In the last #CommunityVoices the vehicle Atiku George was travelling in attacked and looted by rebels. After being hospitalised for months, Atiku was left in a wheelchair. We continue his story here.
As if that was not enough, while Atiku was just trying to pick up the pieces of his life, another tragedy befell him. On 8th March 2005, at 11pm after celebrating the international women’s’ day, the rebels attacked Dzaipi village killing and abducting an unknown number of people. It is common practice in the area that during dry seasons, most of the villagers prefer to sleep outside their houses on the compound as a way of dealing with the heat. It was during such a period when the rebels came and chopped the sleeping villagers using pangas and axes to death. The rebels attacked the home of George, killed his sister, tortured two of his sons Owala Nickson and Yata Dominic and abducted his 14 year old daughter Dorothy Onziya who is still missing up to date.
“This incident has really twisted my life in a wrong way,” laments Atiku as he thinks about the impact it has had on his life. Initially a wealthy business man, he lost all his property and money during the attack and on hospital bills making it difficult to take care of his family and pay fees for his children. Yet he requires medical attention as his remaining leg is continuously becoming week because of the foreign fragments that entered during the land mine attack. One month after the memorial, on our way to Adjumani, we learnt that Atiku is now bed ridden as his surviving leg has become to swollen with lots of pain. This requires surgery which he cannot afford. His two sons who were tortured by the rebels have since failed to recover and are having mental problems that has hindered them from going to school. Atiku is constantly traumatised and depressed because of his loss yet he does not know the fate of his daughter Dorothy.

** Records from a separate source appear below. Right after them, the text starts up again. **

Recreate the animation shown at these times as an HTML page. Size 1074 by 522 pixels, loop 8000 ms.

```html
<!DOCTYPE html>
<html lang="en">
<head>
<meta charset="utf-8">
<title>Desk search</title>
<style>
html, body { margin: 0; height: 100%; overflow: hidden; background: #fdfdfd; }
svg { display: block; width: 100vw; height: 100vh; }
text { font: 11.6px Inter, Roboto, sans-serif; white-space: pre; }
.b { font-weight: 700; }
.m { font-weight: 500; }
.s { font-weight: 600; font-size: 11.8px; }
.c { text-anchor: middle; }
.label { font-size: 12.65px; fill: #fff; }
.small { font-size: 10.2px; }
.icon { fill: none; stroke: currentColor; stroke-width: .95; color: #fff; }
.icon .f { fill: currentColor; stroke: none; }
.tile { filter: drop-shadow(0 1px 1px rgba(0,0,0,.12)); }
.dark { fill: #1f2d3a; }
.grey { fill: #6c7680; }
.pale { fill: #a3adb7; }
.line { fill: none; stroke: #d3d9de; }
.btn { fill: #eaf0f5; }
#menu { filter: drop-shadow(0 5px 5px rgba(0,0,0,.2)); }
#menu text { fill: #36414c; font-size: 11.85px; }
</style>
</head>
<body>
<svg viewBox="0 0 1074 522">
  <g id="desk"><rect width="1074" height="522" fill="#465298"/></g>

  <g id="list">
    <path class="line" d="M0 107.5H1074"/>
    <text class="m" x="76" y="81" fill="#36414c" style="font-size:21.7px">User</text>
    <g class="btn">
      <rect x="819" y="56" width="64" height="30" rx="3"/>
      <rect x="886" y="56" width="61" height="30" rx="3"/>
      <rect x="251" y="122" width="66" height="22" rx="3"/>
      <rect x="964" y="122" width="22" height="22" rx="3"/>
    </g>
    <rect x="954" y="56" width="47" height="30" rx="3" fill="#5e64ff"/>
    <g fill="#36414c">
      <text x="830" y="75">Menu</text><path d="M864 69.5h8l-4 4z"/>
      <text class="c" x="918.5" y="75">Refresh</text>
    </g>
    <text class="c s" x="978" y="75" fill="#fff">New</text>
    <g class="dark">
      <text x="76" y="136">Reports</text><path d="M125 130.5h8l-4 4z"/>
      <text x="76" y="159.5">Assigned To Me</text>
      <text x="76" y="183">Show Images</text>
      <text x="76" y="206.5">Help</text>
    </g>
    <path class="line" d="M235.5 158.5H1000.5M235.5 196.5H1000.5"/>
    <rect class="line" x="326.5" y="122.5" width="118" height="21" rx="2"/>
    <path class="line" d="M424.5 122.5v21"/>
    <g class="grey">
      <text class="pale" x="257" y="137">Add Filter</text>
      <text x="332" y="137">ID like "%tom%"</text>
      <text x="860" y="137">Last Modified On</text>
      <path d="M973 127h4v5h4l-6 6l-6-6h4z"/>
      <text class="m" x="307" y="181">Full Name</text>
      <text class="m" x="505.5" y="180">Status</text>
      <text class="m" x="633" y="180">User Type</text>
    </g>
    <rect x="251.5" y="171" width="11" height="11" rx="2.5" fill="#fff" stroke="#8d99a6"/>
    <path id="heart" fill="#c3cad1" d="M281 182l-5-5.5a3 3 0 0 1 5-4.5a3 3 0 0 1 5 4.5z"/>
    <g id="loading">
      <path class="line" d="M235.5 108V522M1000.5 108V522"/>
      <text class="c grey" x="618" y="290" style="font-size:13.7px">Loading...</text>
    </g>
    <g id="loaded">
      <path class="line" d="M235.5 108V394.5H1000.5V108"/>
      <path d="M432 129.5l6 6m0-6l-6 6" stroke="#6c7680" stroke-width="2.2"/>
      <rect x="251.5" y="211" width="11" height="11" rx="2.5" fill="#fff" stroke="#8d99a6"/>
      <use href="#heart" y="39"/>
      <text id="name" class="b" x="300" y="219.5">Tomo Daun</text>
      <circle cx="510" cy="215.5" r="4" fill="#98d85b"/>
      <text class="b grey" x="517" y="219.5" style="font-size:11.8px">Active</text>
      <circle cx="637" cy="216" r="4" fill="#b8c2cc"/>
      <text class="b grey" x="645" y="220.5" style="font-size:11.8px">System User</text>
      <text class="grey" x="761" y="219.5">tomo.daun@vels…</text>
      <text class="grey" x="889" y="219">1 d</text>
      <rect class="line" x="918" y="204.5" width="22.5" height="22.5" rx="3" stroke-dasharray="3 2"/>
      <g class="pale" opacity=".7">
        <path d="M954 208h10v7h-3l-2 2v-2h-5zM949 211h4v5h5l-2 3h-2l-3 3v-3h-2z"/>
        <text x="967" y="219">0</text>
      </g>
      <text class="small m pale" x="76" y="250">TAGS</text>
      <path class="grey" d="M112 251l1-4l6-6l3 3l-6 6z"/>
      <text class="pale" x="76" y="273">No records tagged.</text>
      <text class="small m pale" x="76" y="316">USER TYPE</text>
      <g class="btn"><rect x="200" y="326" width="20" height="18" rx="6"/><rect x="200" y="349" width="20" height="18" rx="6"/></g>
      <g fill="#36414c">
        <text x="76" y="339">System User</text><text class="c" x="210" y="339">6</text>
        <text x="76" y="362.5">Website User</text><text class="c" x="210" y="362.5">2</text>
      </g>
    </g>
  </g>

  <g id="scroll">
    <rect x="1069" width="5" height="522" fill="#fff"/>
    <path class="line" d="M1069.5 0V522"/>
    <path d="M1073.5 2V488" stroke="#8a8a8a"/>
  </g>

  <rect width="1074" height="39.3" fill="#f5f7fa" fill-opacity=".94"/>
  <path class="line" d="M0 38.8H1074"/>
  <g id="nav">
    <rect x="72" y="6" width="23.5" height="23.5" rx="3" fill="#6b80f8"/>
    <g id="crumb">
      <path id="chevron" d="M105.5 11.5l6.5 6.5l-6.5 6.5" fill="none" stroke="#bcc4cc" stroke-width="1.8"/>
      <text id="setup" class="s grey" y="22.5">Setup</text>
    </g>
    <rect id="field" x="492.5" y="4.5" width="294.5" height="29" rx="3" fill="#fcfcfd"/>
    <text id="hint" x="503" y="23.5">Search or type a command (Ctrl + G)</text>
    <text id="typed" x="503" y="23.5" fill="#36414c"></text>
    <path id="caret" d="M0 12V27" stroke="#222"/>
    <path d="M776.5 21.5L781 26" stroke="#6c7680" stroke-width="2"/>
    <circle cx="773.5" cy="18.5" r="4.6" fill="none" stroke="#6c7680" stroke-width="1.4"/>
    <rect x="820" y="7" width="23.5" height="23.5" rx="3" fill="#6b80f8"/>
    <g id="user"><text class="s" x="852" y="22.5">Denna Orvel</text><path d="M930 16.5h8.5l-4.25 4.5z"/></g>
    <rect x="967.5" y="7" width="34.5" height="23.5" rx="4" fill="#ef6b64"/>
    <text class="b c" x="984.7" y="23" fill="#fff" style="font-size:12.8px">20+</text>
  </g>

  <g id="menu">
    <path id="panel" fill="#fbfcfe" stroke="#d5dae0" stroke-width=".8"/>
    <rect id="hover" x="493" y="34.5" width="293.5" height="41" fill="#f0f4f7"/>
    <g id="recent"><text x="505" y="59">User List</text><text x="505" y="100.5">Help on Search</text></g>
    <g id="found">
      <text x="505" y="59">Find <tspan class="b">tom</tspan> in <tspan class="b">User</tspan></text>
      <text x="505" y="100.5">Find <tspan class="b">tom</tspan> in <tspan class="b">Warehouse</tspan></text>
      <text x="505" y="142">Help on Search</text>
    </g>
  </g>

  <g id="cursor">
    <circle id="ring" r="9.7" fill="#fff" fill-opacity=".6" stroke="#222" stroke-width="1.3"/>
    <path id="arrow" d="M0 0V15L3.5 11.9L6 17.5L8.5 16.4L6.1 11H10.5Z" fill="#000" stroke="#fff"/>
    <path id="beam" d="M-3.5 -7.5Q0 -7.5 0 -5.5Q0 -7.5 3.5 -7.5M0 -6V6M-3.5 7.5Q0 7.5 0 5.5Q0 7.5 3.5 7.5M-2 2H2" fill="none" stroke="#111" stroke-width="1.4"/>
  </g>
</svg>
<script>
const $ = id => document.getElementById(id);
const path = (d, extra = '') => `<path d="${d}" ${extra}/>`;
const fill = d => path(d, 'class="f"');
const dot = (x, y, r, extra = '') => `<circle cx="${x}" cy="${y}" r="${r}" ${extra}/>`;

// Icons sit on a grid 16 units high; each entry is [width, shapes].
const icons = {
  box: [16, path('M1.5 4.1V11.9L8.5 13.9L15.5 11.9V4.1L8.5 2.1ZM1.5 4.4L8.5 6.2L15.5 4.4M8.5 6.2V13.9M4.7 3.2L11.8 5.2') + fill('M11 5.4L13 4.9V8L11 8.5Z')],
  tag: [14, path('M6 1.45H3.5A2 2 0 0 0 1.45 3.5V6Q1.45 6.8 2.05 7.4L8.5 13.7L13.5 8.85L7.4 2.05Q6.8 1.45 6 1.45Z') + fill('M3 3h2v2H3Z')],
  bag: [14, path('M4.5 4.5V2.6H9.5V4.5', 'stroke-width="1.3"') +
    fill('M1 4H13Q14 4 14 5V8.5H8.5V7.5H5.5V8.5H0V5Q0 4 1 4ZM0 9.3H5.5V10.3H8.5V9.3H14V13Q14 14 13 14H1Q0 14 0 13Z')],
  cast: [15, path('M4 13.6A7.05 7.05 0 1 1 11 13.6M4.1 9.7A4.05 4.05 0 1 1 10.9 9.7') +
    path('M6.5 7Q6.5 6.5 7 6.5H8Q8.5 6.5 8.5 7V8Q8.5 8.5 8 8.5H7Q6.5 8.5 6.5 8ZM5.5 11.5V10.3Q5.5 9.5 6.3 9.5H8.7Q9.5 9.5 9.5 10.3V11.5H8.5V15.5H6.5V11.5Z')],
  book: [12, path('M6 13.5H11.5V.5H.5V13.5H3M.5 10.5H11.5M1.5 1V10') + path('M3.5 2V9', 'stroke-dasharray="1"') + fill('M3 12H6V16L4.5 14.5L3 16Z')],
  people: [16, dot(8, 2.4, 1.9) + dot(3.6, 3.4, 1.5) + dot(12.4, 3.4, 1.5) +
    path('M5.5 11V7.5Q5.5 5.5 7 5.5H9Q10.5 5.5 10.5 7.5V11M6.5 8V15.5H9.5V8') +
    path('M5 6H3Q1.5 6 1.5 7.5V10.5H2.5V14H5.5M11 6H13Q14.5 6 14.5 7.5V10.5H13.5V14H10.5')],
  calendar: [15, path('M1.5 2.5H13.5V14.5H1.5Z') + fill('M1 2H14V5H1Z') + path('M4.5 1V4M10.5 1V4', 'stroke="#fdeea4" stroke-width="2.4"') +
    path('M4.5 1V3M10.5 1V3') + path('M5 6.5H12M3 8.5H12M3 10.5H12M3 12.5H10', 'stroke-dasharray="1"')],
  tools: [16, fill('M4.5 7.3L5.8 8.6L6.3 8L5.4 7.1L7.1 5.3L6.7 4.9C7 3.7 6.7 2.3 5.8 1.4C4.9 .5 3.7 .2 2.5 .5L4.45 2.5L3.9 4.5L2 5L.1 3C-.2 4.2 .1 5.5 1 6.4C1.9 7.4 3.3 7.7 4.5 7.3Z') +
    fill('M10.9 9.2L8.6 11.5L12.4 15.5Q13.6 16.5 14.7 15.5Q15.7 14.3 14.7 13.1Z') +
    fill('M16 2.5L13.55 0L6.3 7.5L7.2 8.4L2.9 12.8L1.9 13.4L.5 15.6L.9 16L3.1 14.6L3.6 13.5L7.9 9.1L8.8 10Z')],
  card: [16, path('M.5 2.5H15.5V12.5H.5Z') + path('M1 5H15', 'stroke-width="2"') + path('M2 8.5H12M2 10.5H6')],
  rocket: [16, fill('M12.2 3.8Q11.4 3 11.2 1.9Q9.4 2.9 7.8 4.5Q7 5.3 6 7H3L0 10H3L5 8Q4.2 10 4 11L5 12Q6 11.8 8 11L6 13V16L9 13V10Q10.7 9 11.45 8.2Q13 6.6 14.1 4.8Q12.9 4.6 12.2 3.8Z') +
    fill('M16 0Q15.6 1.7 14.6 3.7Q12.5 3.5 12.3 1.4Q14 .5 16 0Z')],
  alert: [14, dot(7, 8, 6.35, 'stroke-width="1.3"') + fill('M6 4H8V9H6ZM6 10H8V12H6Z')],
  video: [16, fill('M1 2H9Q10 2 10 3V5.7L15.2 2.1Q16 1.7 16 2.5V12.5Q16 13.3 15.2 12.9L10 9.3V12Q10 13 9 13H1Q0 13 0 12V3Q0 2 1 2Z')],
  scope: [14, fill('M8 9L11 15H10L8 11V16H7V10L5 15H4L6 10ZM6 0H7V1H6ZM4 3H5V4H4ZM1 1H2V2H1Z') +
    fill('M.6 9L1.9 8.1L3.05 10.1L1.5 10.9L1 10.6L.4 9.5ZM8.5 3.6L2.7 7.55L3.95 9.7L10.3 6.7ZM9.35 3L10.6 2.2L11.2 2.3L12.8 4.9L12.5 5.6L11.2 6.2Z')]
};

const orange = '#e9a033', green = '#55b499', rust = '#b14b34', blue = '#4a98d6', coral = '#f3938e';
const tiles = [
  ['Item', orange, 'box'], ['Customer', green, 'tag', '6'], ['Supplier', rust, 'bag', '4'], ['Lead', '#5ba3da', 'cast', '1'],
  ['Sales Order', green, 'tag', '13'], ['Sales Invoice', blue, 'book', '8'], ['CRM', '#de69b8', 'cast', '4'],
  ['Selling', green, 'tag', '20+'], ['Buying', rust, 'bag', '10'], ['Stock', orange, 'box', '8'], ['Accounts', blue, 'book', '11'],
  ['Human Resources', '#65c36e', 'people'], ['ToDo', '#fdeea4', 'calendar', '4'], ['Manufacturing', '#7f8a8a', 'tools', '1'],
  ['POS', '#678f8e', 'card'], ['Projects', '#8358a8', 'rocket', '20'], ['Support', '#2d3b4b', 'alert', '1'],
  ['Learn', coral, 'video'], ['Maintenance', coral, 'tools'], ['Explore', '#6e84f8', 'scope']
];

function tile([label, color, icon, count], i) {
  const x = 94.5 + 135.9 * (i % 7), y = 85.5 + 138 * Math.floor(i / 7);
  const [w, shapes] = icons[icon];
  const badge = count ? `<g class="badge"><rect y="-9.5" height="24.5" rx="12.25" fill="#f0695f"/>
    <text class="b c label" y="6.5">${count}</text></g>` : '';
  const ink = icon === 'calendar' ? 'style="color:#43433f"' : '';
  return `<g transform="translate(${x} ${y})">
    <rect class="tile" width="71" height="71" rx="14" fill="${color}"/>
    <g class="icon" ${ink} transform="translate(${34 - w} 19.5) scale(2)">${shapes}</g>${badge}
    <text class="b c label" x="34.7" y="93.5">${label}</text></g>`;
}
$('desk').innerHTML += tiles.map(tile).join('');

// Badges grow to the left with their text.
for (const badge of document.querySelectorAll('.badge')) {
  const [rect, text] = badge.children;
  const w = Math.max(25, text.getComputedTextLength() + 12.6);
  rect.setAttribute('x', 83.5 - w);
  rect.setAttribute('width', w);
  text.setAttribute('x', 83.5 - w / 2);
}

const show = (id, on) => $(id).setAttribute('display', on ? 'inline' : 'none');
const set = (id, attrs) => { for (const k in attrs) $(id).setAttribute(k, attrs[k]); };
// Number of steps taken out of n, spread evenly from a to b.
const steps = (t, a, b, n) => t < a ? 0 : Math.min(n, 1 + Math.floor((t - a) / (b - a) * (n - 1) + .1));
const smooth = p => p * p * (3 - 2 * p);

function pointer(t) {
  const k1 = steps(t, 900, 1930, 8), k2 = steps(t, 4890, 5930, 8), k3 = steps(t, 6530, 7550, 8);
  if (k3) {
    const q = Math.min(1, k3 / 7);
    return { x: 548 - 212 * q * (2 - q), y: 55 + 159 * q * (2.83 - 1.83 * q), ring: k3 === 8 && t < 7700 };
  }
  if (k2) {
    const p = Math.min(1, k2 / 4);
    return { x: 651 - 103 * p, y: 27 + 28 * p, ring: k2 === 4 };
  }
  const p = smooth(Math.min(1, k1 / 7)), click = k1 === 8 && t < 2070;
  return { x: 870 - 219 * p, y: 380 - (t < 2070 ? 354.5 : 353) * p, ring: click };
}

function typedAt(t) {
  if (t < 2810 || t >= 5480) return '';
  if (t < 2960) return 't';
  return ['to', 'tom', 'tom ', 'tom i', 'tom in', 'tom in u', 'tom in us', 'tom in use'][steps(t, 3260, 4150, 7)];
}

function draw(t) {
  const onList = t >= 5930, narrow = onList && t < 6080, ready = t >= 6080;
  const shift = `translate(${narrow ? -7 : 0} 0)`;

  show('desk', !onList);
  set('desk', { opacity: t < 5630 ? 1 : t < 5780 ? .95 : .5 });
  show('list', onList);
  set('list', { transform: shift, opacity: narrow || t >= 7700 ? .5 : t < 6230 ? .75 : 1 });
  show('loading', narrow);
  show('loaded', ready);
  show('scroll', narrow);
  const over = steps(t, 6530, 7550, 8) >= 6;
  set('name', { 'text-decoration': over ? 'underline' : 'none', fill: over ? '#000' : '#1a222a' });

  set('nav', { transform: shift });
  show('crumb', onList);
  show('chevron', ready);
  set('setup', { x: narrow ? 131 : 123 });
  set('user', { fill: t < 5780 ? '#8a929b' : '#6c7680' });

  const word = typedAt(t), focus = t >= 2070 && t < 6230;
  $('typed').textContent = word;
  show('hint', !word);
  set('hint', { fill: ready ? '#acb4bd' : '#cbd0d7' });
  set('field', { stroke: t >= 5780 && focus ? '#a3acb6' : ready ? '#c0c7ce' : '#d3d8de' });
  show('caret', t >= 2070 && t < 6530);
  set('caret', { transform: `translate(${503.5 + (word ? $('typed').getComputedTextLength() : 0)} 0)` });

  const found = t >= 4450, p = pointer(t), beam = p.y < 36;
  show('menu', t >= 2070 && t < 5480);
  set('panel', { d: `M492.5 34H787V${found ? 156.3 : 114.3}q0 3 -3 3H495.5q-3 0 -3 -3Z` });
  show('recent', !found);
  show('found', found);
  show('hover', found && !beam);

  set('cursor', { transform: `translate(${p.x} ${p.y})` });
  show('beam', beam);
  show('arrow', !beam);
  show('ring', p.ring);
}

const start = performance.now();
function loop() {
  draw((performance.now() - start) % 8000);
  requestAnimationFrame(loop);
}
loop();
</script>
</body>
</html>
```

“Honestly the rebels killed my sister, abducted my daughter whom I even don’t know whether is alive or dead. Then I have two mentally ill children as a result of the torture by the rebels whom I have to take care of in the state I am in. God is not fair at all.”
Atiku desperately wishes to get information about the fate of his daughter. “The loss of my daughter who is unaccounted for drives me crazy; I need accountability for my daughter,” he says. He hopes that government can compensate him for the loss of property to enable him to start a small business that can facilitate him to take care of his home and pay fees for his children.
“These children need to go to school yet I am their father and I cannot meet their needs,” laments Atiku. Because of the disability, he cannot do any heavy work and yet he requires urgent medical attention for a surgery to save his remaining leg and his life as he lies bedridden in his house.
Unlike other LRA affected areas such as in Acholi, Lango and Teso, in West Nile and specifically Adjumani District, there exist no civil society initiatives to help these communities recover from the effects of the conflict. It is no wonder that during the memorial prayers, Fr. Rapheal Ayiga, the parish priest of Dzaipi presented a memorandum to the Woman Member of Parliament for Adjumani district appealing for government and civil society intervention in the district to help the victims of conflict. He specifically mentioned the need for a rehabilitation centre in the sub county to support survivors like Atiku to aid their recovery. It’s my hope and prayer that victims like Atiku will find answers to the immense challenges that they are facing as a result of conflict in northern Uganda.
#CommunityVoices collects; preserves and makes accessible personal and collective accounts on experiences and highlights transitional challenges of communities affected by decades of conflict in northern Uganda. It’s our hope that this blog will serve as a medium for communities to share their experiences and for the public to appreciate the transition challenges that they go through